Data items
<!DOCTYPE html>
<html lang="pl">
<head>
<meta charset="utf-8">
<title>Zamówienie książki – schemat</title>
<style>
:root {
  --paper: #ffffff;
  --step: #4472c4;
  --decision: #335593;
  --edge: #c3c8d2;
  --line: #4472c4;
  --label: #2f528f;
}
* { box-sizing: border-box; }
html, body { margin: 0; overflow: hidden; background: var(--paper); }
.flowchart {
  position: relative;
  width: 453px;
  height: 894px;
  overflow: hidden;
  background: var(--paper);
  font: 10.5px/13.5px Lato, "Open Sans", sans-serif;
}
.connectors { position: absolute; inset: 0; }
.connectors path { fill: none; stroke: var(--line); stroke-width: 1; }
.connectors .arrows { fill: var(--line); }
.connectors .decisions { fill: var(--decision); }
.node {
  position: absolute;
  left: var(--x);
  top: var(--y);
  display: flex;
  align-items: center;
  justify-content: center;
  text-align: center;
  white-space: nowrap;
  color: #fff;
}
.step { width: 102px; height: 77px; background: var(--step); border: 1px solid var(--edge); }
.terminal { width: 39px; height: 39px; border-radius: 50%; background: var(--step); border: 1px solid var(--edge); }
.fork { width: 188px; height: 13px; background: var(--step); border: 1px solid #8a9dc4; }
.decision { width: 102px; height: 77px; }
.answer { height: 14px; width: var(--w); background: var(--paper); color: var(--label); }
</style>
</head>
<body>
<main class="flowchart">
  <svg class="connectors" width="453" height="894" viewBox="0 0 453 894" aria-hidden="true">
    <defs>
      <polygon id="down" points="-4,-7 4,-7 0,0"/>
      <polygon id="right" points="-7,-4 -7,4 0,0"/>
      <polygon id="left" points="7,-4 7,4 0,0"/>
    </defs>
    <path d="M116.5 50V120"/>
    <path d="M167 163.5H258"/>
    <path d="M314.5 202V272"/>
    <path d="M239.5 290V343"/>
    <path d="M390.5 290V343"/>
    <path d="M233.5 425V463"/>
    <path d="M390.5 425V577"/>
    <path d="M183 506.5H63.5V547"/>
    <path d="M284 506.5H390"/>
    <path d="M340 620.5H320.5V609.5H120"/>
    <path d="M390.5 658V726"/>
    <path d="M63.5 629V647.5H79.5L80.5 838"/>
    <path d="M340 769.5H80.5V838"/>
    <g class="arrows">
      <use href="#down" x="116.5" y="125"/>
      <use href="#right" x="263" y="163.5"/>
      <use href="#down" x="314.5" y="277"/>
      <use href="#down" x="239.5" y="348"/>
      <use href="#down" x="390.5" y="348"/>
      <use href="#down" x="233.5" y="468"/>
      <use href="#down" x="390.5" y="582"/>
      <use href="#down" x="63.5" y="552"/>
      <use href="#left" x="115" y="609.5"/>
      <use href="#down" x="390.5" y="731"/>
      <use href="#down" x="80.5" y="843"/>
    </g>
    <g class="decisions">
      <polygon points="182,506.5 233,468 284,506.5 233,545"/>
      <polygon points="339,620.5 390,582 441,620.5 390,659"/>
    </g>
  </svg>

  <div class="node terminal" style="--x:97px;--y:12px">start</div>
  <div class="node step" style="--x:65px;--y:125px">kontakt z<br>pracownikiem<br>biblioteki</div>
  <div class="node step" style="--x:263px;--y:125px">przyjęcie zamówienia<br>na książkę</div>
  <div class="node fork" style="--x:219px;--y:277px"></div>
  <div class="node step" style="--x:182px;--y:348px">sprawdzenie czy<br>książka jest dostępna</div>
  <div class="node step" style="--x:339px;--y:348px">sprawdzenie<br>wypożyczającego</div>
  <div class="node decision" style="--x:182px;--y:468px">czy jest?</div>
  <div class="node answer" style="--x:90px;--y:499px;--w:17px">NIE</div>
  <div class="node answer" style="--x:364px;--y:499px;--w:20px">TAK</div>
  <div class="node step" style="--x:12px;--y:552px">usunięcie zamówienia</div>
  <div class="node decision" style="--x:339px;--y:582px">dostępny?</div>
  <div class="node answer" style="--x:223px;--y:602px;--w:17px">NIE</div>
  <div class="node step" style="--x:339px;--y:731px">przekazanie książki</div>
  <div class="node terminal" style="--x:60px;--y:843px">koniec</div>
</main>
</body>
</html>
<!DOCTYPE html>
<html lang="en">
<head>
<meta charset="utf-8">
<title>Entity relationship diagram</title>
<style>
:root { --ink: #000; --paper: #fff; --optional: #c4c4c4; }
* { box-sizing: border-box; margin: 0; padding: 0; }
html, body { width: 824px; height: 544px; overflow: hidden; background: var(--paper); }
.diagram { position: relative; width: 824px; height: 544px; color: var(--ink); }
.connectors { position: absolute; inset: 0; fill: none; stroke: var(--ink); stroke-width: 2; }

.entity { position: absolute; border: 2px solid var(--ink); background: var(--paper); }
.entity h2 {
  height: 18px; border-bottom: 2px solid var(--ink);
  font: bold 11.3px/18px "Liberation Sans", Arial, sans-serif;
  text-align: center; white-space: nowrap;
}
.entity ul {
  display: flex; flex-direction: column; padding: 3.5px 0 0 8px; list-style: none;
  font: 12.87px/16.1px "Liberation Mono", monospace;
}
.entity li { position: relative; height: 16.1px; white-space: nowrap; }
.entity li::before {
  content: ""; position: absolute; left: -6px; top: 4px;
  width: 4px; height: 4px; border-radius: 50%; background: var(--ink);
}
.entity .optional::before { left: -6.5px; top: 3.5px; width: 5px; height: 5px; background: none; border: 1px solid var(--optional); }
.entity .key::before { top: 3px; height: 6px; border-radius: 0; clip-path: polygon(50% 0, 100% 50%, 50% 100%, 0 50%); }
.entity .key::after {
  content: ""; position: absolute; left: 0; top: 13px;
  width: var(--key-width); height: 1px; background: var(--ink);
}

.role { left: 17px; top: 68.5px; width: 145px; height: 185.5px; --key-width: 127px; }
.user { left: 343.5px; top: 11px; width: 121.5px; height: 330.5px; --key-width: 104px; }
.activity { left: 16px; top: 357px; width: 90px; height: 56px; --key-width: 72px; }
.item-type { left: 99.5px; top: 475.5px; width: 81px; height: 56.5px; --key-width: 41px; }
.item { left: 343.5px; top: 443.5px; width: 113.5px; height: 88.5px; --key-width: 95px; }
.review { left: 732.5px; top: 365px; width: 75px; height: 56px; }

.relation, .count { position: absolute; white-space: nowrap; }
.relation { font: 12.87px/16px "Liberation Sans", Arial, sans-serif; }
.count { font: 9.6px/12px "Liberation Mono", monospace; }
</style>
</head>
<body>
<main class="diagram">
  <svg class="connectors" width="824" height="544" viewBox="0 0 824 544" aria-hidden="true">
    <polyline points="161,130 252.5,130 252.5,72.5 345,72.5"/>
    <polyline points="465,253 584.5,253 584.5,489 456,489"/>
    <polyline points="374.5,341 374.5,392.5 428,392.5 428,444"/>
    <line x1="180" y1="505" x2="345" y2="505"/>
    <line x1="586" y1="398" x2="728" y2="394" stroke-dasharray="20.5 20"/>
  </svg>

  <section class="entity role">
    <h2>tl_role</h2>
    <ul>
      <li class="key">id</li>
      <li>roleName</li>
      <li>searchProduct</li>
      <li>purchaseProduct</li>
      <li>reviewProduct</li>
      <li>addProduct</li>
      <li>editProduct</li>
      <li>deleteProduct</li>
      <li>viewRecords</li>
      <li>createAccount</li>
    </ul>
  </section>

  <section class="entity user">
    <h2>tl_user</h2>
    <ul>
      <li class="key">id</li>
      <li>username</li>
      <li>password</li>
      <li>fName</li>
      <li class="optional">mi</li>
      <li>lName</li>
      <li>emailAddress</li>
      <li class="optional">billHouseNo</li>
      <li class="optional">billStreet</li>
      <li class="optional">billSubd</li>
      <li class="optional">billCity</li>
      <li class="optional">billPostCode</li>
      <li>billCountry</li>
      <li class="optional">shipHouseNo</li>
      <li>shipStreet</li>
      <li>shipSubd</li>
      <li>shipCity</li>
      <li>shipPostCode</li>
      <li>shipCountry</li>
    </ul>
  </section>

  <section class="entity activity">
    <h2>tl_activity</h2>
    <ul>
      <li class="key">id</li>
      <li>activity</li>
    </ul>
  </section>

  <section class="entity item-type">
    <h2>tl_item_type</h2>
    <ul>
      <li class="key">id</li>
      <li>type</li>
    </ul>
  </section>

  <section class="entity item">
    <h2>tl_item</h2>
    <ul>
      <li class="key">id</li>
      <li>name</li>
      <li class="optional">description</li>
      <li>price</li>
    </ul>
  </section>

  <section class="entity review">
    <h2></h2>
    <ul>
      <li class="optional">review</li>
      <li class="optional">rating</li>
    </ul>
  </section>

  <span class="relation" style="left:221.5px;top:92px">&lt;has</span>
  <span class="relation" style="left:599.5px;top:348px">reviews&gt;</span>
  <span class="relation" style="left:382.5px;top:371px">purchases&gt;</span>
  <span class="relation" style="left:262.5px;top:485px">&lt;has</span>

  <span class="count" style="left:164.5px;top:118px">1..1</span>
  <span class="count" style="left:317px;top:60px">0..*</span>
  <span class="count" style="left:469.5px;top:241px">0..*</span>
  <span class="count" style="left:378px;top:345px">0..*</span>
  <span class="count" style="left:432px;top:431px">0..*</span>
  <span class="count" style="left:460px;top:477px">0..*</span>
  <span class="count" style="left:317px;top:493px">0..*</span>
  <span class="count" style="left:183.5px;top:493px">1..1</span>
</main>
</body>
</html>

*Exercise prompt*. Each line in the records that carries "solid" must be copied out.

*Task answer*.
.step { width: 102px; height: 77px; background: var(--step); border: 1px solid var(--edge); }
.terminal { width: 39px; height: 39px; border-radius: 50%; background: var(--step); border: 1px solid var(--edge); }
.fork { width: 188px; height: 13px; background: var(--step); border: 1px solid #8a9dc4; }
.entity { position: absolute; border: 2px solid var(--ink); background: var(--paper); }
  height: 18px; border-bottom: 2px solid var(--ink);
.entity .optional::before { left: -6.5px; top: 3.5px; width: 5px; height: 5px; background: none; border: 1px solid var(--optional); }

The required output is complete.